The full article is here
It is deeply saddening to me as to this chaplain that we as a nation, and much of the church, are so ready to turn to violence as a solution. Please read the article (and a link to his complete sermon is near the end).
She is dying of cancer. I don’t know her, but I just read her blog post, saw her young face in a photo and her grade-school children in another. When I say she is dying, I mean they have abandoned all efforts to save her and have placed her in hospice care. The end is near. And it changes all the dimensions of life. Her story broke through the spell I was under.

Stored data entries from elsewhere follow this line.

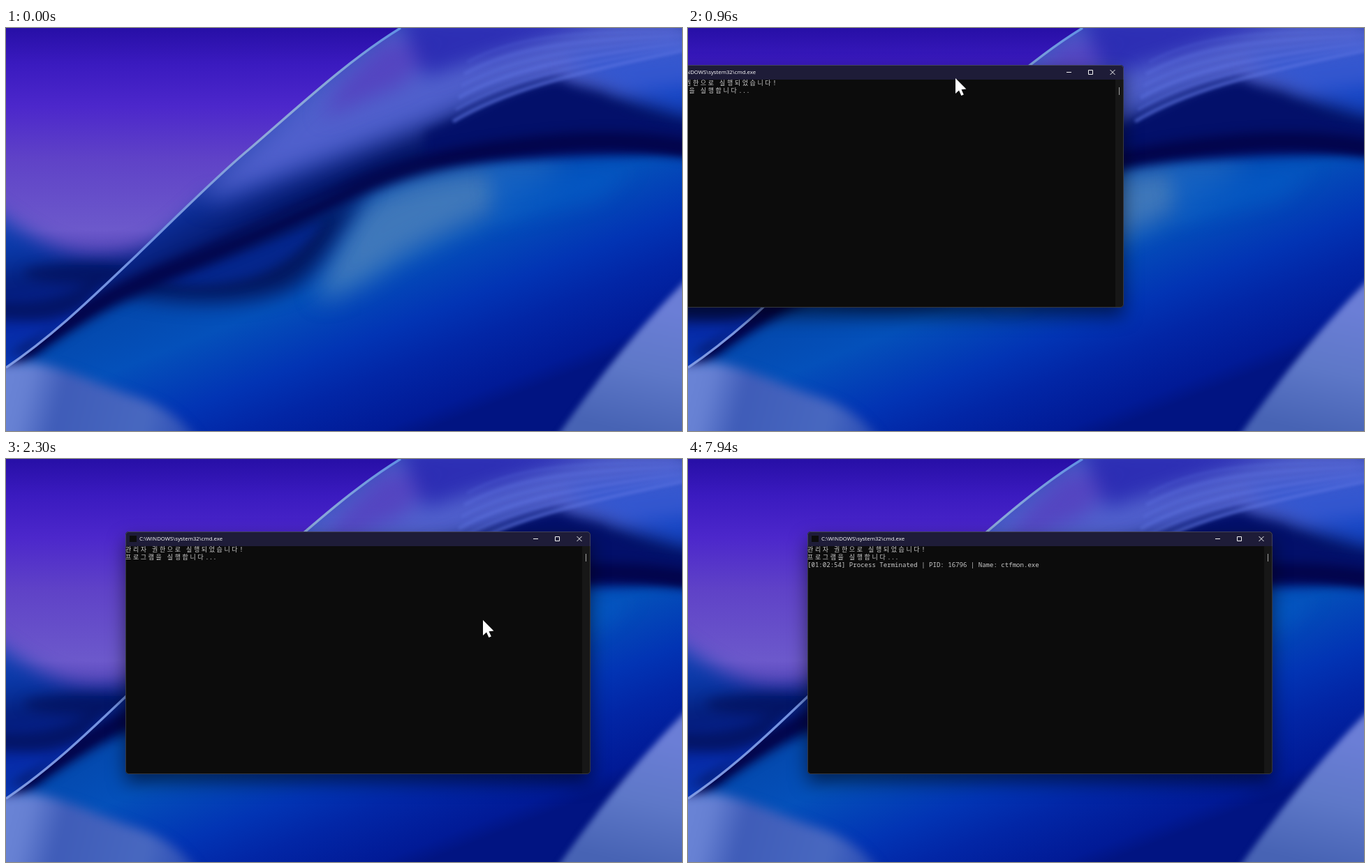
Recreate the animation shown at these times as an HTML page. Size 968 by 578 pixels, loop 8000 ms.

```html
<!DOCTYPE html>
<html lang="ko">
<head>
<meta charset="utf-8">
<title>Console window</title>
<style>
html, body { margin: 0; width: 100%; height: 100%; overflow: hidden; background: #0228a8; }
#stage { position: relative; width: 968px; height: 578px; overflow: hidden; }
#stage > svg, #win, #win * { position: absolute; }
#win {
  width: 666px; height: 348px; left: 0; top: 0; box-sizing: border-box;
  background: #0c0c0c; border-radius: 5px; box-shadow: 0 12px 26px rgba(0, 0, 8, .55);
}
#frame { inset: 0; border: 1px solid rgba(125, 130, 150, .38); border-radius: 5px; }
#bar { left: 0; top: 0; width: 666px; height: 21px; background: #1e1c38; border-radius: 5px 5px 0 0; }
#icon { left: 6px; top: 6px; width: 10px; height: 9px; background: #0c0c0c; }
#title { left: 20px; top: 4px; font: 7.8px/12px "Open Sans", "Noto Sans", sans-serif; color: #fff; white-space: pre; }
#buttons { left: 580px; top: 4px; }
#track { left: 654px; top: 21px; width: 11px; height: 326px; background: #171717; border-radius: 0 0 4px 0; }
#thumb { left: 659px; top: 32px; width: 1px; height: 11px; background: #a2a2a2; }
#arrows { left: 654px; top: 21px; }
.row { left: 0; height: 11px; font: 9.07px/11px "Noto Sans Mono", "DejaVu Sans Mono", monospace; color: #ccc; white-space: pre; }
#win .row b {
  position: static; font: 9px/11px "Noto Sans CJK KR", "Noto Sans CJK JP", "Noto Sans CJK", sans-serif;
  letter-spacing: calc(10.88px - .92em);
}
#caret { left: 0; width: 6px; height: 3px; background: #f2f2f2; }
</style>
</head>
<body>
<div id="stage">
  <svg width="968" height="578" viewBox="0 0 968 578">
    <defs>
      <linearGradient id="sky" x1="0" y1="0" x2="0" y2="1">
        <stop offset="0" stop-color="#270fa6"/><stop offset=".15" stop-color="#3a1abf"/>
        <stop offset=".33" stop-color="#4c27cb"/><stop offset=".55" stop-color="#5f42c7"/>
        <stop offset=".85" stop-color="#6c59cb"/><stop offset="1" stop-color="#5542b6"/>
      </linearGradient>
      <linearGradient id="hill" gradientUnits="userSpaceOnUse" x1="0" y1="260" x2="30" y2="480">
        <stop offset="0" stop-color="#1646b8"/><stop offset=".3" stop-color="#0836a4"/>
        <stop offset=".5" stop-color="#041b76"/><stop offset=".72" stop-color="#0627a4"/>
        <stop offset="1" stop-color="#0838b4"/>
      </linearGradient>
      <linearGradient id="deep" gradientUnits="userSpaceOnUse" x1="450" y1="200" x2="600" y2="578">
        <stop offset=".2" stop-color="#0448ac"/><stop offset=".4" stop-color="#0450ba"/>
        <stop offset=".62" stop-color="#0234b4"/><stop offset=".76" stop-color="#0226a6"/>
        <stop offset=".94" stop-color="#011a96"/><stop offset="1" stop-color="#011482"/>
      </linearGradient>
      <linearGradient id="ribbon" gradientUnits="userSpaceOnUse" x1="300" y1="190" x2="355" y2="290">
        <stop offset="0" stop-color="#2c49b4"/><stop offset=".45" stop-color="#0b2b92"/>
        <stop offset="1" stop-color="#041668"/>
      </linearGradient>
      <linearGradient id="edge" gradientUnits="userSpaceOnUse" x1="0" y1="0" x2="570" y2="0">
        <stop offset="0" stop-color="#809ae2"/><stop offset=".35" stop-color="#6f8fe0"/>
        <stop offset=".65" stop-color="#8fa9d8"/><stop offset=".82" stop-color="#86a6d8"/>
        <stop offset="1" stop-color="#5f8fe4"/>
      </linearGradient>
      <linearGradient id="pearl" gradientUnits="userSpaceOnUse" x1="930" y1="400" x2="890" y2="578">
        <stop offset="0" stop-color="#6b7ed6"/><stop offset=".5" stop-color="#5e78c8"/>
        <stop offset="1" stop-color="#4763b4"/>
      </linearGradient>
      <linearGradient id="mist" gradientUnits="userSpaceOnUse" x1="0" y1="500" x2="270" y2="570">
        <stop offset="0" stop-color="#6a84d6"/><stop offset=".12" stop-color="#6680d2"/>
        <stop offset=".3" stop-color="#3f5cb8"/><stop offset=".75" stop-color="#4868c0"/>
        <stop offset="1" stop-color="#2a4cb4"/>
      </linearGradient>
      <clipPath id="right"><path d="M0 487C70 440 130 380 188 325C240 275 300 214 348 174C420 112 490 46 565 0H968V578H0Z"/></clipPath>
      <g id="filters"></g>
    </defs>
    <rect width="968" height="340" fill="url(#sky)"/>
    <path filter="url(#b14)" fill="url(#hill)" d="M-60 235C10 275 50 325 130 326S230 300 300 235V640H-60Z"/>
    <g filter="url(#b8)" fill="#03125c">
      <ellipse cx="110" cy="352" rx="85" ry="15" opacity=".7"/>
      <path d="M-20 392C50 395 90 385 150 350L110 400C70 425 40 420 -20 418Z" opacity=".8"/>
      <path d="M0 470L80 425L30 465Z"/>
    </g>
    <g clip-path="url(#right)">
      <rect width="968" height="578" fill="url(#deep)"/>
      <path filter="url(#b18)" fill="#4a80bc" opacity=".85" d="M512 250C580 205 680 195 800 204C740 250 610 300 555 335C520 360 480 385 445 390C455 350 480 295 512 250Z"/>
      <path filter="url(#b14)" fill="#0458c4" opacity=".7" d="M690 200H900L850 245L700 280Z"/>
      <path filter="url(#b14)" fill="#031860" d="M140 372C260 340 400 300 525 228C480 270 460 345 405 374C340 402 230 398 140 372Z"/>
      <path filter="url(#b8)" fill="#04268c" d="M215 358C300 330 380 300 455 274C430 320 385 350 335 362C285 372 240 372 215 358Z"/>
      <path filter="url(#b4)" fill="url(#ribbon)" d="M-20 510L188 315L348 164L565 -20H990V184C850 160 700 165 560 205C440 245 300 320 170 375L20 480Z"/>
      <path filter="url(#b18)" fill="#5060cc" d="M600 -30L440 80L290 225L285 250C380 220 500 175 600 140C680 110 740 60 990 100V-30Z"/>
      <g filter="url(#b14)">
        <path fill="#563fbe" opacity=".8" d="M540 20L620 20L570 80L450 130L480 80Z"/>
        <path fill="#2a2ab2" opacity=".9" d="M560 -20H880L700 38L600 70Z"/>
        <path fill="#3457cf" d="M800 45L990 20V110L880 95Z"/>
        <path fill="#1445c4" d="M880 95L990 80V130Z"/>
      </g>
      <path filter="url(#b8)" fill="#03106a" d="M600 150C680 120 730 80 792 74C830 96 850 92 868 108C890 108 900 130 990 142V178L600 190Z"/>
      <g id="streaks" filter="url(#b2)" fill="none" stroke="#6076e4"></g>
      <path filter="url(#b8)" fill="none" stroke="#02044a" stroke-width="25" d="M-20 500C80 420 150 385 220 354C310 318 420 272 490 236C580 190 700 170 820 163C900 160 950 167 1000 176"/>
      <path filter="url(#b8)" fill="url(#mist)" d="M-30 480H40C90 488 140 515 190 530C230 545 255 562 280 600H-30Z"/>
      <path filter="url(#b4)" fill="url(#pearl)" d="M786 590C850 500 900 435 990 345V600Z"/>
    </g>
    <path fill="none" stroke="url(#edge)" stroke-width="3.4" d="M0 487C70 440 130 380 188 325C240 275 300 214 348 174C420 112 490 46 565 0"/>
  </svg>
  <div id="win">
    <div id="bar"></div>
    <div id="icon"></div>
    <div id="title">C:\WINDOWS\system32\cmd.exe</div>
    <svg id="buttons" width="80" height="13" fill="none" stroke="#f4f4f4" stroke-width="1">
      <path d="M4 6.5H11M35.5 3.5H41.5V9.5H35.5ZM66.5 3L73.5 10M73.5 3L66.5 10"/>
    </svg>
    <div id="track"></div>
    <div id="thumb"></div>
    <svg id="arrows" width="11" height="326" fill="#9a9a9a"><path d="M4 8L6 5L8 8ZM4 319H8L6 322Z"/></svg>
    <div id="rows"></div>
    <div id="caret"></div>
    <div id="frame"></div>
  </div>
  <svg id="pointer" width="18" height="27" style="left:0;top:0">
    <path fill="#fff" d="M0 0V22L5 17.6L8.4 25L11.8 23.5L8.5 16.2L15.4 15.4Z"/>
  </svg>
</div>
<script>
const LOOP = 8000, TICK = 200 / 3, TICK_START = 490;
const ROW_TOP = 20, ROW_HEIGHT = 11;
const $ = id => document.getElementById(id);

$('filters').innerHTML = [2, 4, 8, 14, 18].map(r =>
  `<filter id="b${r}" filterUnits="userSpaceOnUse" x="-80" y="-80" width="1130" height="740" color-interpolation-filters="sRGB"><feGaussianBlur stdDeviation="${r}"/></filter>`).join('');

$('streaks').innerHTML = Array.from({length: 6}, (_, i) => {
  const y = 134 - i * 17;
  return `<path stroke-width="${i % 2 ? 3 : 5}" opacity="${0.62 - i * 0.07}" d="M${640 + i * 4} ${y}C${710 + i * 6} ${y - 42} ${800 + i * 5} ${y - 68 + i * 5} 980 ${y - 104 + i * 12}"/>`;
}).join('');

const lines = [
  '관리자 권한으로 실행되었습니다!',
  '프로그램을 실행합니다...',
  '[01:02:54] Process Terminated | PID: 16796 | Name: ctfmon.exe',
];
const rows = lines.map((text, i) => {
  const row = document.createElement('div');
  row.className = 'row';
  row.style.top = ROW_TOP + i * ROW_HEIGHT + 'px';
  row.innerHTML = text.replace(/[가-힣]+/g, '<b>$&</b>');
  return $('rows').appendChild(row);
});

// [time, x, y]
const winPath = [[490, -530, -120], [690, -322, -24], [960, -39, 54], [1290, 169, 98], [1556, 171, 104]];
const pointerPath = [[490, -70, -60], [690, 121, 15], [960, 385, 73], [1290, 565, 117], [1556, 567, 121],
  [2060, 567, 121], [2623, 886, 423], [3156, 886, 423], [3410, 975, 426]];
const caretOn = [[500, 1030], [1560, 2090], [2620, 3150], [3680, 4220], [5280, 5810], [6350, 6880], [7410, 7940]];

const slope = (a, b, k) => (b[k] - a[k]) / (b[0] - a[0]);

// Monotone tangent: zero at ends and holds, harmonic mean elsewhere.
function tangent(path, i, k) {
  if (i === 0) return slope(path[0], path[1], k);
  if (i === path.length - 1) return 0;
  const before = slope(path[i - 1], path[i], k), after = slope(path[i], path[i + 1], k);
  return before * after > 0 ? 2 * before * after / (before + after) : 0;
}

function along(path, t, k) {
  if (t <= path[0][0]) return path[0][k];
  const i = path.findIndex(p => p[0] > t) - 1;
  if (i < 0) return path[path.length - 1][k];
  const a = path[i], b = path[i + 1], span = b[0] - a[0], u = (t - a[0]) / span, v = 1 - u;
  return v * v * (1 + 2 * u) * a[k] + u * u * (3 - 2 * u) * b[k]
    + span * u * v * (v * tangent(path, i, k) - u * tangent(path, i + 1, k));
}

function place(el, path, t) {
  el.style.transform = `translate(${Math.round(along(path, t, 1))}px, ${Math.round(along(path, t, 2))}px)`;
}

const show = (el, on) => { el.style.visibility = on ? 'visible' : 'hidden'; };

function draw(t) {
  const snapped = TICK_START + Math.floor((t - TICK_START + 3) / TICK) * TICK;
  const started = t >= 500;
  $('win').style.display = started ? 'block' : 'none';
  show($('pointer'), started && t < 3410);
  place($('win'), winPath, snapped);
  place($('pointer'), pointerPath, snapped);

  const printed = t >= 4620;
  show(rows[2], printed);
  $('caret').style.top = (printed ? 61 : 50) + 'px';
  $('caret').style.display = caretOn.some(([from, to]) => t >= from && t < to) ? 'block' : 'none';
  $('arrows').style.display = t >= 2490 && t < 2920 ? 'block' : 'none';
}

const start = performance.now();
function loop() {
  draw((performance.now() - start) % LOOP);
  requestAnimationFrame(loop);
}
loop();
</script>
</body>
</html>
```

It seemed to me the whole world was headed for disaster, everyone hellbent on driving our ship onto the rocks, and I wanted to make a difference… save the Titanic. Except I’m not the pilot… or the navigator… or even a crew member. I am a tiny actor on the world stage. Nothing I say or do is going to change our direction, but while I am in a frenzy or a funk to save the ship, which I cannot do, I lose sight of the one thing I can do–faithfully love those around me through the hurricane that certainly lies ahead (because there is always a storm on the horizon). I can hold the hand of someone who is dying of cancer, and I can do that regardless of where the ship is headed.
I am a fixer by nature and I live in a nation of fixers, and we all tend to work ourselves into a tizzy trying to convince others that their viewpoint, beliefs, and actions are wrong and their political, theological, and social commitments pernicious. We are sure they are going to ruin us all, or at least themselves, with their craziness. They’re going to tip the boat over unless we stop them. It helps me to remember that the boat has been tossing around in terrible crosswinds for millenia and is still afloat. The words of Jesus which are a great burden to some are a great relief to me: “In this world you will have tribulation.” It’s a promise: we cannot escape the turmoil and catastrophe this planet is constantly wreaking on its inhabitants. No combination of care and wisdom and determination is going to keep our ship out of trouble, so I can just let that fixation go. Instead I can pay attention to those around me with small, daily deeds of love.
I don’t mean to suggest that I should not be sad, even distraught, over the tragedies I see assailing us from all sides, but there is a mysterious and powerful peace that comes when I stop trying to control the world around me. That is not where our safety lies. We can cure many cancers, but we all still die. Glory and peace come not from finding remedies for all our ills, security for all our dangers, resolutions for all our conflicts, but from finding comfort in the loving God who promises to carry us through and in those who walk with us compassionately, knowingly, trustingly.
Our lack of concern as a church for racism in our midst is deeply troubling to me. We should be in the forefront of identifying it, confessing it, and censoring it in those who wish to speak on our platforms (figurative or literal). The article to which I link is written by an Indian (i.e. South Asian) regarding Indian racism in America and brings some important insights in the context of critiquing the some-time hero of the religious right, Dinesh D’Souza.
“If blacks are near the bottom of the perceived racial hierarchy across North America, some enterprising immigrants find it useful to step on blacks as a way of climbing higher.” The link is below.